§ Required action:
Omit the pictures, please, and give each record below again exactly.

§ Exercise data:
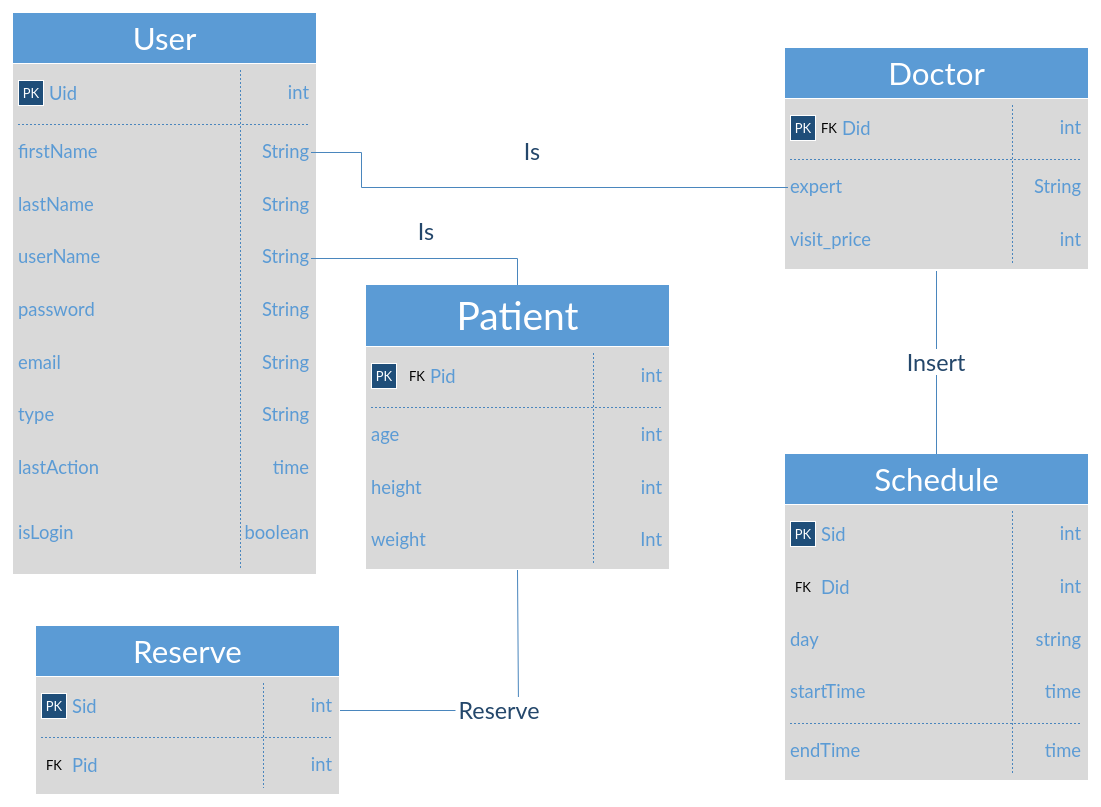
<!DOCTYPE html>
<html lang="en">
<head>
<meta charset="utf-8">
<title>Clinic entity relationship diagram</title>
<style>
:root {
  --blue: #5b9bd5;
  --line: #4a86bd;
  --panel: #d9d9d9;
  --key: #1f4e79;
  --ink: #24476b;
}
*, *::before, *::after { box-sizing: border-box; margin: 0; padding: 0; }
body { width: 1101px; height: 807px; overflow: hidden; background: #fff; font-family: Lato, Carlito, sans-serif; }
.diagram { position: relative; width: 1101px; height: 807px; overflow: hidden; }
.entity { position: absolute; width: 303px; display: flex; flex-direction: column; gap: 1px; }
.entity h2 { height: 50px; display: flex; align-items: center; justify-content: center; background: var(--blue); color: #fff; font-size: 31.3px; font-weight: 400; }
.fields { position: relative; flex: 1; padding: 3px 7px 0 5px; list-style: none; background: var(--panel); color: var(--blue); font-size: 18.4px; }
.fields::after { content: ""; position: absolute; left: 227px; top: 6px; bottom: 6px; width: 1px; background: repeating-linear-gradient(to bottom, var(--line) 0 2px, transparent 2px 4px); }
.field { position: relative; height: 52.7px; display: flex; align-items: center; justify-content: space-between; }
.field > span { position: relative; top: -1px; }
.divided { margin-bottom: 6px; }
.divided::after { content: ""; position: absolute; left: 0; right: 0; bottom: -5px; height: 1px; background: repeating-linear-gradient(to right, var(--line) 0 2px, transparent 2px 4px); }
.field > .keyed { display: flex; align-items: center; gap: 5px; top: 0; }
.keyed b { font-size: 13px; line-height: 18px; font-weight: 400; }
.keyed .pk { width: 26px; height: 26px; display: flex; align-items: center; justify-content: center; background: var(--key); border: 1px solid #fff; color: #fff; }
.keyed .fk { color: #000; }
.keyed .fk.apart { margin-left: 7px; }
.keyed .fk.alone { margin: 0 5px; }
.user { left: 13px; top: 13px; height: 561px; }
.user .last { height: 77px; }
.doctor { left: 785px; top: 48px; height: 221px; }
.patient { left: 366px; top: 285px; height: 284px; }
.patient h2 { height: 61px; padding-bottom: 1px; font-size: 39px; }
.schedule { left: 785px; top: 454px; height: 326px; }
.reserve { left: 36px; top: 626px; height: 168px; }
.connectors { position: absolute; left: 0; top: 0; fill: none; stroke: var(--line); stroke-width: 1; }
.relation { position: absolute; transform: translate(-50%, -50%); padding: 0 3px; background: #fff; color: var(--ink); font-size: 23.3px; line-height: 26px; }
</style>
</head>
<body>
<main class="diagram">
  <section class="entity user">
    <h2>User</h2>
    <ul class="fields">
      <li class="field divided"><span class="keyed"><b class="pk">PK</b>Uid</span><span>int</span></li>
      <li class="field"><span>firstName</span><span>String</span></li>
      <li class="field"><span>lastName</span><span>String</span></li>
      <li class="field"><span>userName</span><span>String</span></li>
      <li class="field"><span>password</span><span>String</span></li>
      <li class="field"><span>email</span><span>String</span></li>
      <li class="field"><span>type</span><span>String</span></li>
      <li class="field"><span>lastAction</span><span>time</span></li>
      <li class="field last"><span>isLogin</span><span>boolean</span></li>
    </ul>
  </section>

  <section class="entity doctor">
    <h2>Doctor</h2>
    <ul class="fields">
      <li class="field divided"><span class="keyed"><b class="pk">PK</b><b class="fk">FK</b>Did</span><span>int</span></li>
      <li class="field"><span>expert</span><span>String</span></li>
      <li class="field"><span>visit_price</span><span>int</span></li>
    </ul>
  </section>

  <section class="entity patient">
    <h2>Patient</h2>
    <ul class="fields">
      <li class="field divided"><span class="keyed"><b class="pk">PK</b><b class="fk apart">FK</b>Pid</span><span>int</span></li>
      <li class="field"><span>age</span><span>int</span></li>
      <li class="field"><span>height</span><span>int</span></li>
      <li class="field"><span>weight</span><span>Int</span></li>
    </ul>
  </section>

  <section class="entity schedule">
    <h2>Schedule</h2>
    <ul class="fields">
      <li class="field"><span class="keyed"><b class="pk">PK</b>Sid</span><span>int</span></li>
      <li class="field"><span class="keyed"><b class="fk alone">FK</b>Did</span><span>int</span></li>
      <li class="field"><span>day</span><span>string</span></li>
      <li class="field divided"><span>startTime</span><span>time</span></li>
      <li class="field"><span>endTime</span><span>time</span></li>
    </ul>
  </section>

  <section class="entity reserve">
    <h2>Reserve</h2>
    <ul class="fields">
      <li class="field divided"><span class="keyed"><b class="pk">PK</b>Sid</span><span>int</span></li>
      <li class="field"><span class="keyed"><b class="fk alone">FK</b>Pid</span><span>int</span></li>
    </ul>
  </section>

  <svg class="connectors" width="1101" height="807" viewBox="0 0 1101 807" aria-hidden="true">
    <polyline points="311,152.5 361.5,152.5 361.5,187.5 788,187.5"/>
    <polyline points="311,258.5 517.5,258.5 517.5,285"/>
    <polyline points="517.5,570 518.5,710.5 340,710.5"/>
    <line x1="936.5" y1="271" x2="936.5" y2="454"/>
  </svg>

  <p class="relation" style="left:532px;top:151px">Is</p>
  <p class="relation" style="left:426px;top:231px">Is</p>
  <p class="relation" style="left:936px;top:362px">Insert</p>
  <p class="relation" style="left:499px;top:710px">Reserve</p>
</main>
</body>
</html>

§ Solution for this exercise:
<!DOCTYPE html>
<html lang="en">
<head>
<meta charset="utf-8">
<title>Clinic entity relationship diagram</title>
<style>
:root {
  --blue: #5b9bd5;
  --line: #4a86bd;
  --panel: #d9d9d9;
  --key: #1f4e79;
  --ink: #24476b;
}
*, *::before, *::after { box-sizing: border-box; margin: 0; padding: 0; }
body { width: 1101px; height: 807px; overflow: hidden; background: #fff; font-family: Lato, Carlito, sans-serif; }
.diagram { position: relative; width: 1101px; height: 807px; overflow: hidden; }
.entity { position: absolute; width: 303px; display: flex; flex-direction: column; gap: 1px; }
.entity h2 { height: 50px; display: flex; align-items: center; justify-content: center; background: var(--blue); color: #fff; font-size: 31.3px; font-weight: 400; }
.fields { position: relative; flex: 1; padding: 3px 7px 0 5px; list-style: none; background: var(--panel); color: var(--blue); font-size: 18.4px; }
.fields::after { content: ""; position: absolute; left: 227px; top: 6px; bottom: 6px; width: 1px; background: repeating-linear-gradient(to bottom, var(--line) 0 2px, transparent 2px 4px); }
.field { position: relative; height: 52.7px; display: flex; align-items: center; justify-content: space-between; }
.field > span { position: relative; top: -1px; }
.divided { margin-bottom: 6px; }
.divided::after { content: ""; position: absolute; left: 0; right: 0; bottom: -5px; height: 1px; background: repeating-linear-gradient(to right, var(--line) 0 2px, transparent 2px 4px); }
.field > .keyed { display: flex; align-items: center; gap: 5px; top: 0; }
.keyed b { font-size: 13px; line-height: 18px; font-weight: 400; }
.keyed .pk { width: 26px; height: 26px; display: flex; align-items: center; justify-content: center; background: var(--key); border: 1px solid #fff; color: #fff; }
.keyed .fk { color: #000; }
.keyed .fk.apart { margin-left: 7px; }
.keyed .fk.alone { margin: 0 5px; }
.user { left: 13px; top: 13px; height: 561px; }
.user .last { height: 77px; }
.doctor { left: 785px; top: 48px; height: 221px; }
.patient { left: 366px; top: 285px; height: 284px; }
.patient h2 { height: 61px; padding-bottom: 1px; font-size: 39px; }
.schedule { left: 785px; top: 454px; height: 326px; }
.reserve { left: 36px; top: 626px; height: 168px; }
.connectors { position: absolute; left: 0; top: 0; fill: none; stroke: var(--line); stroke-width: 1; }
.relation { position: absolute; transform: translate(-50%, -50%); padding: 0 3px; background: #fff; color: var(--ink); font-size: 23.3px; line-height: 26px; }
</style>
</head>
<body>
<main class="diagram">
  <section class="entity user">
    <h2>User</h2>
    <ul class="fields">
      <li class="field divided"><span class="keyed"><b class="pk">PK</b>Uid</span><span>int</span></li>
      <li class="field"><span>firstName</span><span>String</span></li>
      <li class="field"><span>lastName</span><span>String</span></li>
      <li class="field"><span>userName</span><span>String</span></li>
      <li class="field"><span>password</span><span>String</span></li>
      <li class="field"><span>email</span><span>String</span></li>
      <li class="field"><span>type</span><span>String</span></li>
      <li class="field"><span>lastAction</span><span>time</span></li>
      <li class="field last"><span>isLogin</span><span>boolean</span></li>
    </ul>
  </section>

  <section class="entity doctor">
    <h2>Doctor</h2>
    <ul class="fields">
      <li class="field divided"><span class="keyed"><b class="pk">PK</b><b class="fk">FK</b>Did</span><span>int</span></li>
      <li class="field"><span>expert</span><span>String</span></li>
      <li class="field"><span>visit_price</span><span>int</span></li>
    </ul>
  </section>

  <section class="entity patient">
    <h2>Patient</h2>
    <ul class="fields">
      <li class="field divided"><span class="keyed"><b class="pk">PK</b><b class="fk apart">FK</b>Pid</span><span>int</span></li>
      <li class="field"><span>age</span><span>int</span></li>
      <li class="field"><span>height</span><span>int</span></li>
      <li class="field"><span>weight</span><span>Int</span></li>
    </ul>
  </section>

  <section class="entity schedule">
    <h2>Schedule</h2>
    <ul class="fields">
      <li class="field"><span class="keyed"><b class="pk">PK</b>Sid</span><span>int</span></li>
      <li class="field"><span class="keyed"><b class="fk alone">FK</b>Did</span><span>int</span></li>
      <li class="field"><span>day</span><span>string</span></li>
      <li class="field divided"><span>startTime</span><span>time</span></li>
      <li class="field"><span>endTime</span><span>time</span></li>
    </ul>
  </section>

  <section class="entity reserve">
    <h2>Reserve</h2>
    <ul class="fields">
      <li class="field divided"><span class="keyed"><b class="pk">PK</b>Sid</span><span>int</span></li>
      <li class="field"><span class="keyed"><b class="fk alone">FK</b>Pid</span><span>int</span></li>
    </ul>
  </section>

  <svg class="connectors" width="1101" height="807" viewBox="0 0 1101 807" aria-hidden="true">
    <polyline points="311,152.5 361.5,152.5 361.5,187.5 788,187.5"/>
    <polyline points="311,258.5 517.5,258.5 517.5,285"/>
    <polyline points="517.5,570 518.5,710.5 340,710.5"/>
    <line x1="936.5" y1="271" x2="936.5" y2="454"/>
  </svg>

  <p class="relation" style="left:532px;top:151px">Is</p>
  <p class="relation" style="left:426px;top:231px">Is</p>
  <p class="relation" style="left:936px;top:362px">Insert</p>
  <p class="relation" style="left:499px;top:710px">Reserve</p>
</main>
</body>
</html>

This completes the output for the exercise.